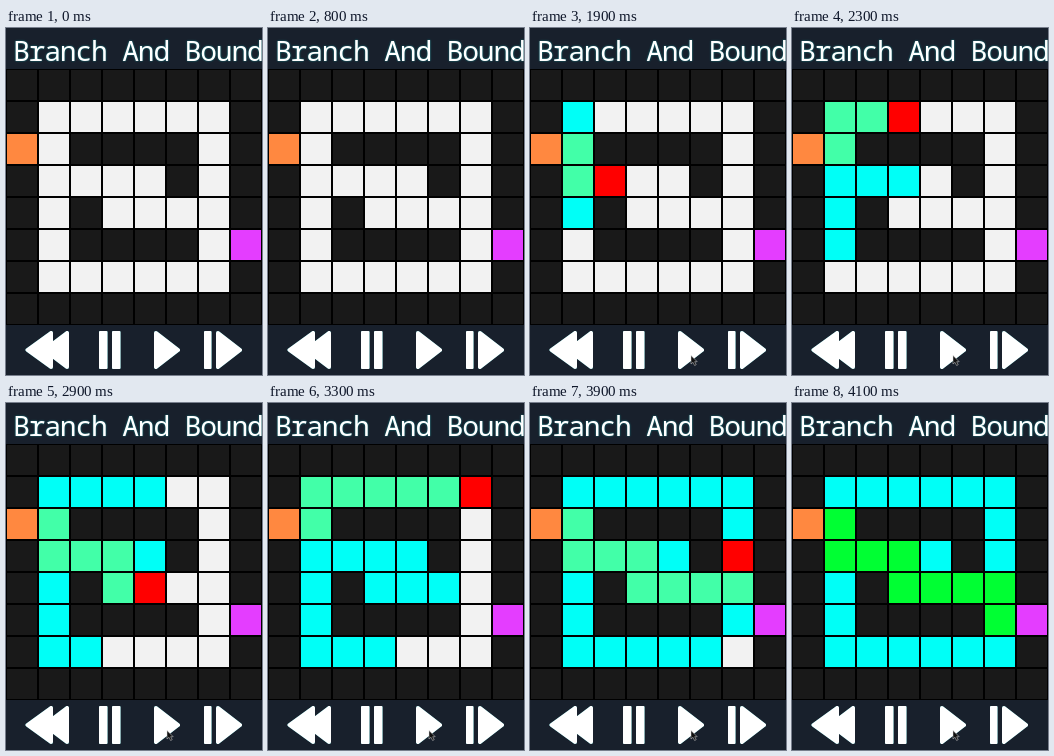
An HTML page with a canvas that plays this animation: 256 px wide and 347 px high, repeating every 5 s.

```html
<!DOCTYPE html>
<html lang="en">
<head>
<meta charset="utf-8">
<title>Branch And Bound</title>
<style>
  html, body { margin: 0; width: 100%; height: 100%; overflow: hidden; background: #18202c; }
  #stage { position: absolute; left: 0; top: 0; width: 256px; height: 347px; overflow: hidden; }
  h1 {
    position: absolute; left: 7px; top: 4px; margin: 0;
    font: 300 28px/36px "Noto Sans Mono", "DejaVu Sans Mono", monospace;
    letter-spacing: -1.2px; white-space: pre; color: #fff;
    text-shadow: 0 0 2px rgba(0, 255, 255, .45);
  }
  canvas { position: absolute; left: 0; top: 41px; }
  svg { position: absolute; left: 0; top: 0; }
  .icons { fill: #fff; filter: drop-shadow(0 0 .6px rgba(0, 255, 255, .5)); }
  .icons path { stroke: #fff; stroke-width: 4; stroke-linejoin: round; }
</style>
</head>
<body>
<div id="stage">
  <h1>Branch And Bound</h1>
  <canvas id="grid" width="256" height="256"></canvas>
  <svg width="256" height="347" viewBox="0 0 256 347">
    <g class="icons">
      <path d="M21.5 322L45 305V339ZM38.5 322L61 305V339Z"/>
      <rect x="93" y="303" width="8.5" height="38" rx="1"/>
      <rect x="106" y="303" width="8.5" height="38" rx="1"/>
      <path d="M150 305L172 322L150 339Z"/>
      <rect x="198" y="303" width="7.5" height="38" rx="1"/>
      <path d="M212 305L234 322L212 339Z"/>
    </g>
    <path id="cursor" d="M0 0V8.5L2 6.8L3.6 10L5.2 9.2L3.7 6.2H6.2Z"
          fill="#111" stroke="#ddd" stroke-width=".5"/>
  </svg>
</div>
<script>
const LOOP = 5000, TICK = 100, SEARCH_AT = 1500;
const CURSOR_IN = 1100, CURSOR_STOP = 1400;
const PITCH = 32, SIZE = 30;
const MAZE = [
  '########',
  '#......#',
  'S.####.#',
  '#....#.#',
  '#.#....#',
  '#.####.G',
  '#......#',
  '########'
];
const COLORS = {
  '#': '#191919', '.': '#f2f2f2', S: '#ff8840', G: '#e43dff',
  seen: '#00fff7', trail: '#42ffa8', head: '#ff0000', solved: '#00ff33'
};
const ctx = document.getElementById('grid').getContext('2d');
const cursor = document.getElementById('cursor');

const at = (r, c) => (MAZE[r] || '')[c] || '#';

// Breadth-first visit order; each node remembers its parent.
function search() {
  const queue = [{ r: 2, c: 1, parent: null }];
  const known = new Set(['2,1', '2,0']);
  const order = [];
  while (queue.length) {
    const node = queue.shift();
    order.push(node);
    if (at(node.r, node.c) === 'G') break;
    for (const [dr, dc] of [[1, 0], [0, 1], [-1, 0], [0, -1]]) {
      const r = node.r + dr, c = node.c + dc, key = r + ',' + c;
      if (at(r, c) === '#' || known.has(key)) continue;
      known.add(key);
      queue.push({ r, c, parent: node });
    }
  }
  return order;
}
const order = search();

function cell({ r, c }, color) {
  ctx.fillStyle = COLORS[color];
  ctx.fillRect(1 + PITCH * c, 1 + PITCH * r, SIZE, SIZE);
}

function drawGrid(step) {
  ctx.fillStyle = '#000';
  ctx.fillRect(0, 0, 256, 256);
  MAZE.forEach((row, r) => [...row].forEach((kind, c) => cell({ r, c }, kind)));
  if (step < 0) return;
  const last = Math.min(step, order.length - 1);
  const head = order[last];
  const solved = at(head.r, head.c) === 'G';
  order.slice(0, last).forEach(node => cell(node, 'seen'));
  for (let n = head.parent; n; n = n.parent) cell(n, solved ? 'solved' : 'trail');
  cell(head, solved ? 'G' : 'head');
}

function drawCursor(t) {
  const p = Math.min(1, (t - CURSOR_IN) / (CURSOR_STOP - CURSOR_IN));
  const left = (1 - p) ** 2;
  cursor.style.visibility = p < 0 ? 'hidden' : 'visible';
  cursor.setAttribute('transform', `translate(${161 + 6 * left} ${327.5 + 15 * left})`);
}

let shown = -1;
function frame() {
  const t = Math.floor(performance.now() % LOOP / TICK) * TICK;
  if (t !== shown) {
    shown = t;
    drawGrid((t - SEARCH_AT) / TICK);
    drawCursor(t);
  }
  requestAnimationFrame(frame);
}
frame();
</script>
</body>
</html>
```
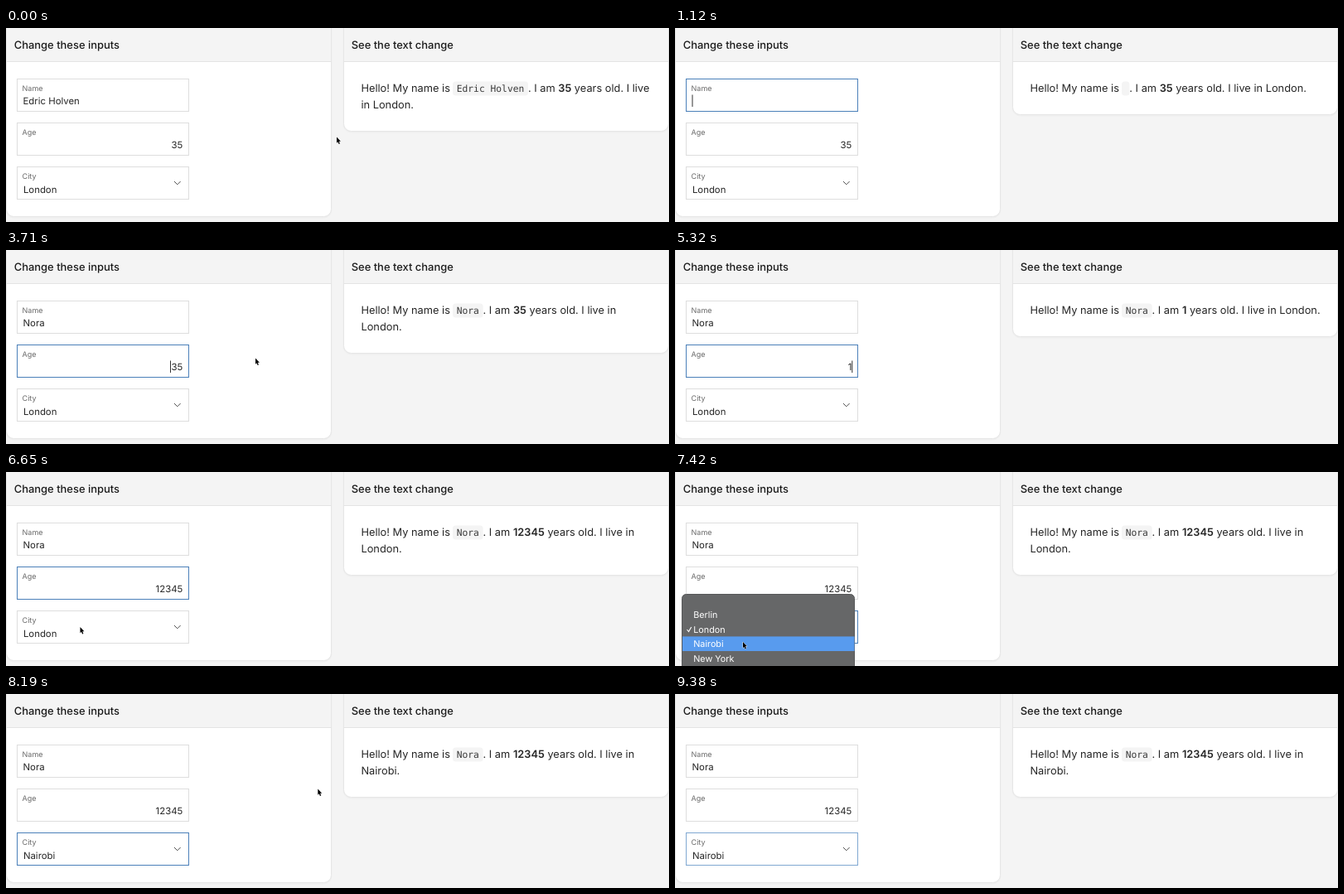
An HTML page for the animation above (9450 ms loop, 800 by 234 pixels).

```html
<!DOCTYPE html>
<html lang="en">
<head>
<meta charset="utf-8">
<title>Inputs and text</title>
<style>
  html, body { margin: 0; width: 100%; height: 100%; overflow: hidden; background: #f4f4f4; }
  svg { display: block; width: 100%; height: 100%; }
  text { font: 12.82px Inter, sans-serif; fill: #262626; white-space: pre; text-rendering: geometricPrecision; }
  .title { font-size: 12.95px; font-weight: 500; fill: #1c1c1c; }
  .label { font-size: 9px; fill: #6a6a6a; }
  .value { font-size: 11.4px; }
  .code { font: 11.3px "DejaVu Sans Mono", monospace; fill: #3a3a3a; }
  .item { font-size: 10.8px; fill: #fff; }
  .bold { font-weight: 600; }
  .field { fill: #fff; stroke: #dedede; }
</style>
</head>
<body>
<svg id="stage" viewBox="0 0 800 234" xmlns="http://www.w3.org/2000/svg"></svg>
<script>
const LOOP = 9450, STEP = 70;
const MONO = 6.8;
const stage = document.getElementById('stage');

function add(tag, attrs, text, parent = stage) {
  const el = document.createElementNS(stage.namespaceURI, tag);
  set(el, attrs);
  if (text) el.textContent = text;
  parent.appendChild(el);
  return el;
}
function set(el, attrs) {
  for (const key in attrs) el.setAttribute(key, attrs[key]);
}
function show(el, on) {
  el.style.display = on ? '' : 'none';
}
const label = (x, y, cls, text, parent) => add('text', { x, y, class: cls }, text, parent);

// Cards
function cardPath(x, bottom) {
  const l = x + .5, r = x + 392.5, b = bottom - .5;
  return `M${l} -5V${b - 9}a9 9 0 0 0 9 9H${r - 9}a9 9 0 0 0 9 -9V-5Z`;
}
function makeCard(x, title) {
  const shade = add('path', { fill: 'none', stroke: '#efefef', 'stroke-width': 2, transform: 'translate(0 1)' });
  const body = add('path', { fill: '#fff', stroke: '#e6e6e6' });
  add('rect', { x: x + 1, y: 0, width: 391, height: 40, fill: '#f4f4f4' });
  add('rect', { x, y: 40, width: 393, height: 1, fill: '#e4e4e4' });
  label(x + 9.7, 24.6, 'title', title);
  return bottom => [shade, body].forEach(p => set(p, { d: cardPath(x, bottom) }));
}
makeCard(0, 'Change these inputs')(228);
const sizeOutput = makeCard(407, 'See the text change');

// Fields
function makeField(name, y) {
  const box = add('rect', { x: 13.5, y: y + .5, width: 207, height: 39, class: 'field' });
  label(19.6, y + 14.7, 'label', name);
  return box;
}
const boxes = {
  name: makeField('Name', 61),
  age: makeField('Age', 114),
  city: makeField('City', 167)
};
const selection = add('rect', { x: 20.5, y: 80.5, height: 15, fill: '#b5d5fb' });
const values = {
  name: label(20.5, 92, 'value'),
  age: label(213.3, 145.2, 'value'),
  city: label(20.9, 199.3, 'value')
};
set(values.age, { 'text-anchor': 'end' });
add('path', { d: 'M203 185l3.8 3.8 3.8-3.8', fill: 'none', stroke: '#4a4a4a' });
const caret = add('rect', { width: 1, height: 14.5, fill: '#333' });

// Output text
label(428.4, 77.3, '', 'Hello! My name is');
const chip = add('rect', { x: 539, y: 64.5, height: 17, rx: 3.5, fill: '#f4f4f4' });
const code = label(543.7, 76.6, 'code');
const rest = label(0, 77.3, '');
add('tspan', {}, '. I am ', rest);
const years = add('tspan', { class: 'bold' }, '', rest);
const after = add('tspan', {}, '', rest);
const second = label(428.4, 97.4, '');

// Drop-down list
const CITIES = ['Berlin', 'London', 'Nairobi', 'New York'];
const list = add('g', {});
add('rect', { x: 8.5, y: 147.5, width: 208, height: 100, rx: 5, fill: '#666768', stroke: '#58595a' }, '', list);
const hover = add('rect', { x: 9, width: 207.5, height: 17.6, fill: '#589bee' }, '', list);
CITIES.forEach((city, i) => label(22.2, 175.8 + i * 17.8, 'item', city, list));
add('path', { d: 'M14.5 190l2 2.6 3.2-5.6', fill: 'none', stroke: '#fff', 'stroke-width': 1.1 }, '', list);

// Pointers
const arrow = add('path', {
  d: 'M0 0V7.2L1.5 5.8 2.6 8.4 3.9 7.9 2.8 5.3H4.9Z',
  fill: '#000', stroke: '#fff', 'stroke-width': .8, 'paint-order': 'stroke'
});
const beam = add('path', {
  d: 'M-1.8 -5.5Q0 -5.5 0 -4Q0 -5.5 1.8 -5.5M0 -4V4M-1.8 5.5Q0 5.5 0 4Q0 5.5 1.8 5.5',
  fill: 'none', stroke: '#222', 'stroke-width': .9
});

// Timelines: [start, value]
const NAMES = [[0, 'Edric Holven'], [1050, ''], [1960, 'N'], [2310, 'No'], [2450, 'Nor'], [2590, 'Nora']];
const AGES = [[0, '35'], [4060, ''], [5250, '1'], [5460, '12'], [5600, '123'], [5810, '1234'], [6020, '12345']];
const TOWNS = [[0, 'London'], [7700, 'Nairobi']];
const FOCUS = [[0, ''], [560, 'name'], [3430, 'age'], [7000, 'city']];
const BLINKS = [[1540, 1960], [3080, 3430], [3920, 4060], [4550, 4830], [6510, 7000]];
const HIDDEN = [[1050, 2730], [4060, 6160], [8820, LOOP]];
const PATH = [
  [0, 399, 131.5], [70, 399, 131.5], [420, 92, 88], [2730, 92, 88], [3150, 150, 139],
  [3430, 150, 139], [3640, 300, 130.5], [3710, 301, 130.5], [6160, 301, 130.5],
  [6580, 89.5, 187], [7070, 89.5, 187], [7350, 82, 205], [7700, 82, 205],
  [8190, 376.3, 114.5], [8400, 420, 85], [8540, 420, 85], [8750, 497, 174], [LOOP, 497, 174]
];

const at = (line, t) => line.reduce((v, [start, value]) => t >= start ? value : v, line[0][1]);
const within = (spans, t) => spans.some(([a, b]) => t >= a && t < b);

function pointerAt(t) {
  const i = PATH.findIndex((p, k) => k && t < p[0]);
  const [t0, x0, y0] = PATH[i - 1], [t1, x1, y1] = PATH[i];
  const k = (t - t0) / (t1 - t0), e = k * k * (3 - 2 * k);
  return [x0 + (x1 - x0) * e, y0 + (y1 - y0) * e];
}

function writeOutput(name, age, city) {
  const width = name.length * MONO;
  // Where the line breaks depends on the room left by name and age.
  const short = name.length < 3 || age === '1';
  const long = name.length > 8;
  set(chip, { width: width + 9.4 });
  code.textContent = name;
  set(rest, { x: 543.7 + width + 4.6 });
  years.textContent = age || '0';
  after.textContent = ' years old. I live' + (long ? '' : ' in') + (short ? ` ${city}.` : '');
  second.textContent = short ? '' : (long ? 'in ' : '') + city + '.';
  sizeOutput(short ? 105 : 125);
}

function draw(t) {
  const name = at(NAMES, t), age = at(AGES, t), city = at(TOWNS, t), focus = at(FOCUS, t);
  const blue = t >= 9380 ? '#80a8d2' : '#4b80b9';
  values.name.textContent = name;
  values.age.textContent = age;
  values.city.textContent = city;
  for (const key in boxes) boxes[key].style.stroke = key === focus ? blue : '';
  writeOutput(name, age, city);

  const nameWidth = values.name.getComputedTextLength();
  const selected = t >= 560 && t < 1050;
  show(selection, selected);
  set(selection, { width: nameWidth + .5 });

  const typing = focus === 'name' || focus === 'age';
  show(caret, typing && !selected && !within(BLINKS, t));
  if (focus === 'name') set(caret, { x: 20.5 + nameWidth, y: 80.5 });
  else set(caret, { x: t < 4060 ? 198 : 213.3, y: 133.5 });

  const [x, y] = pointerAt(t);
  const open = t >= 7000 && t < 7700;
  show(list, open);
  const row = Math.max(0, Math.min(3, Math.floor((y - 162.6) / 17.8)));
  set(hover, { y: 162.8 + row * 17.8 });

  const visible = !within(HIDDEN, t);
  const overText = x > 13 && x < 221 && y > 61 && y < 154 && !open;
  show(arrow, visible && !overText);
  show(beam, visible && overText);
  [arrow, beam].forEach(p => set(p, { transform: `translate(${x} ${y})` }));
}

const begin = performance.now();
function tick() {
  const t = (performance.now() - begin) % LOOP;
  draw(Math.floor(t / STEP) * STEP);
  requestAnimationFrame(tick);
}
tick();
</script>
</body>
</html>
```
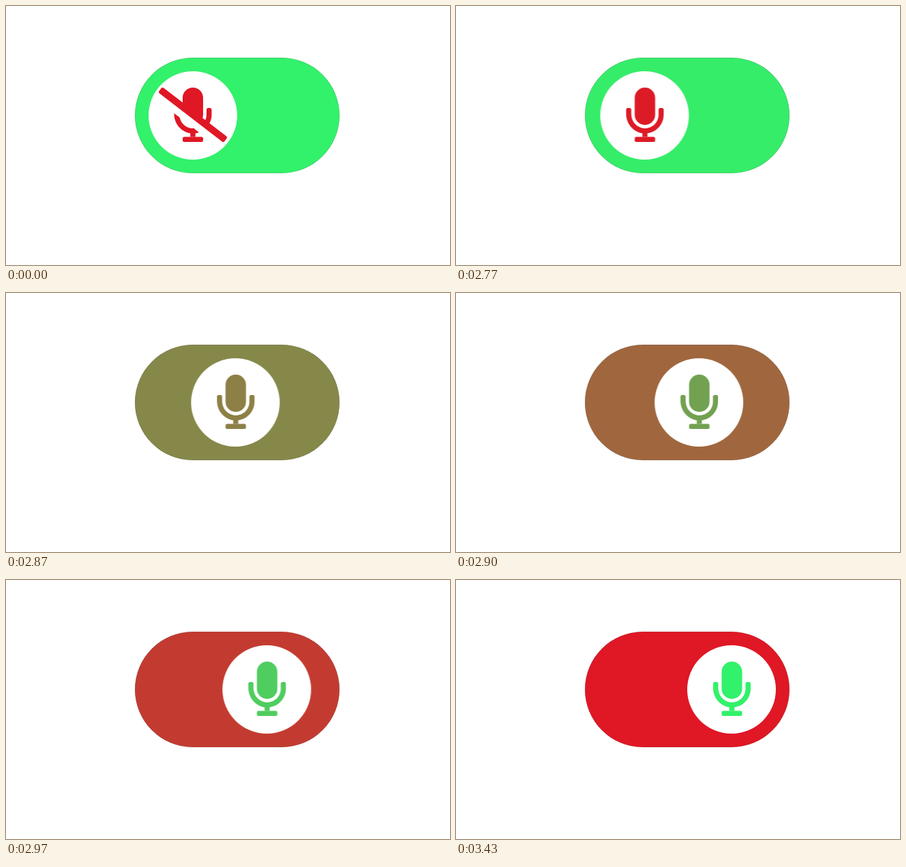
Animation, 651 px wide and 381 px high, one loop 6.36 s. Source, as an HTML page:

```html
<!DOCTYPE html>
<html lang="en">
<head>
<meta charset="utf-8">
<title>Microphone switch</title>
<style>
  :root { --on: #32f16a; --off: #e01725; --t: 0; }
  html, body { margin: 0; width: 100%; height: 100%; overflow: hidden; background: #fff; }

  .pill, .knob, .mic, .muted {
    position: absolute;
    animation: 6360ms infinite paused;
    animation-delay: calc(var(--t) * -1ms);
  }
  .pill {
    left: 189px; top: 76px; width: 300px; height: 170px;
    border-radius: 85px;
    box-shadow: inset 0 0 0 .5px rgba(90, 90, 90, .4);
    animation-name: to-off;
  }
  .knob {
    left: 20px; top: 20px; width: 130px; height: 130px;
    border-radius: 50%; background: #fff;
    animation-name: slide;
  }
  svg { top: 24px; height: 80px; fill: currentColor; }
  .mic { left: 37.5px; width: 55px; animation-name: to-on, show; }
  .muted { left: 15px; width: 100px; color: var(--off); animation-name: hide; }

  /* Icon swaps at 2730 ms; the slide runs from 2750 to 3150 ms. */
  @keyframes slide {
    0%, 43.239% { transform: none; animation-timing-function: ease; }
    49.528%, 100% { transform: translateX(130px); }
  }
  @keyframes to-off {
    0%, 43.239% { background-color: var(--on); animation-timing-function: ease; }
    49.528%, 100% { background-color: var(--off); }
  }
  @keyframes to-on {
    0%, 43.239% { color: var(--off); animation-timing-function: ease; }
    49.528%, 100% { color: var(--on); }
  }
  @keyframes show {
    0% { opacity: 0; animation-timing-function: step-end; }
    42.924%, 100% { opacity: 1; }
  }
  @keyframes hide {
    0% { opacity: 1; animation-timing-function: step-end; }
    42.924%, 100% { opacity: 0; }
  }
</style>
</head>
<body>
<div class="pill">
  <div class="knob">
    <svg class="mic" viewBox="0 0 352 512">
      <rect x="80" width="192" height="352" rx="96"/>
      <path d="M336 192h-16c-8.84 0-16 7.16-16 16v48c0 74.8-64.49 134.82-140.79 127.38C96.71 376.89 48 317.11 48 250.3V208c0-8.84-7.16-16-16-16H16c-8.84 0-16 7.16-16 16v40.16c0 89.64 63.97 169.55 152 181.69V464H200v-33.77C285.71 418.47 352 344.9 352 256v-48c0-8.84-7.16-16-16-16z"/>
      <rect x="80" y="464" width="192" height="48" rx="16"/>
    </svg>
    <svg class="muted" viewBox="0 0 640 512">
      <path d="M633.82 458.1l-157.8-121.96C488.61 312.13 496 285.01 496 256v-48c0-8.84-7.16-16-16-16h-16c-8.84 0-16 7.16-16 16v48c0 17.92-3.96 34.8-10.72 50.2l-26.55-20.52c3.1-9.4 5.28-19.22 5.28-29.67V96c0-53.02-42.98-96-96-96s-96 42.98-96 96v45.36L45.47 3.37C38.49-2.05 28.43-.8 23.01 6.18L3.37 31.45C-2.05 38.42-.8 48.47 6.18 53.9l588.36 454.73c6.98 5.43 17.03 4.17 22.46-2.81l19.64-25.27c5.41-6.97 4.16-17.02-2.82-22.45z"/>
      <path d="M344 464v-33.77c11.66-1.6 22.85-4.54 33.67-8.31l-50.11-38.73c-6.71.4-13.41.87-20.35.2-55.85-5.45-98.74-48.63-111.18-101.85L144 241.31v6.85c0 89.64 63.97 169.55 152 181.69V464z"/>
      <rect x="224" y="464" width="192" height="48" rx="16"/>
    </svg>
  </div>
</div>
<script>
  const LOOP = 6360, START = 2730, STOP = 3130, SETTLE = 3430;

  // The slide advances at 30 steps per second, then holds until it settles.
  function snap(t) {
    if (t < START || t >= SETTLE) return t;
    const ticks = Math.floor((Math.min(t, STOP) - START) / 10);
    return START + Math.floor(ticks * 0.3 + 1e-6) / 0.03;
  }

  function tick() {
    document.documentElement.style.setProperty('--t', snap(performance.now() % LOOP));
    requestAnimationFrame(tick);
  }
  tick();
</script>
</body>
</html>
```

□ □ □ □ □

HOW TO COMPLETE THIS TASK: In the lines above, find each one with "typing" and list it.

ANSWER BOX:
  const typing = focus === 'name' || focus === 'age';
  show(caret, typing && !selected && !within(BLINKS, t));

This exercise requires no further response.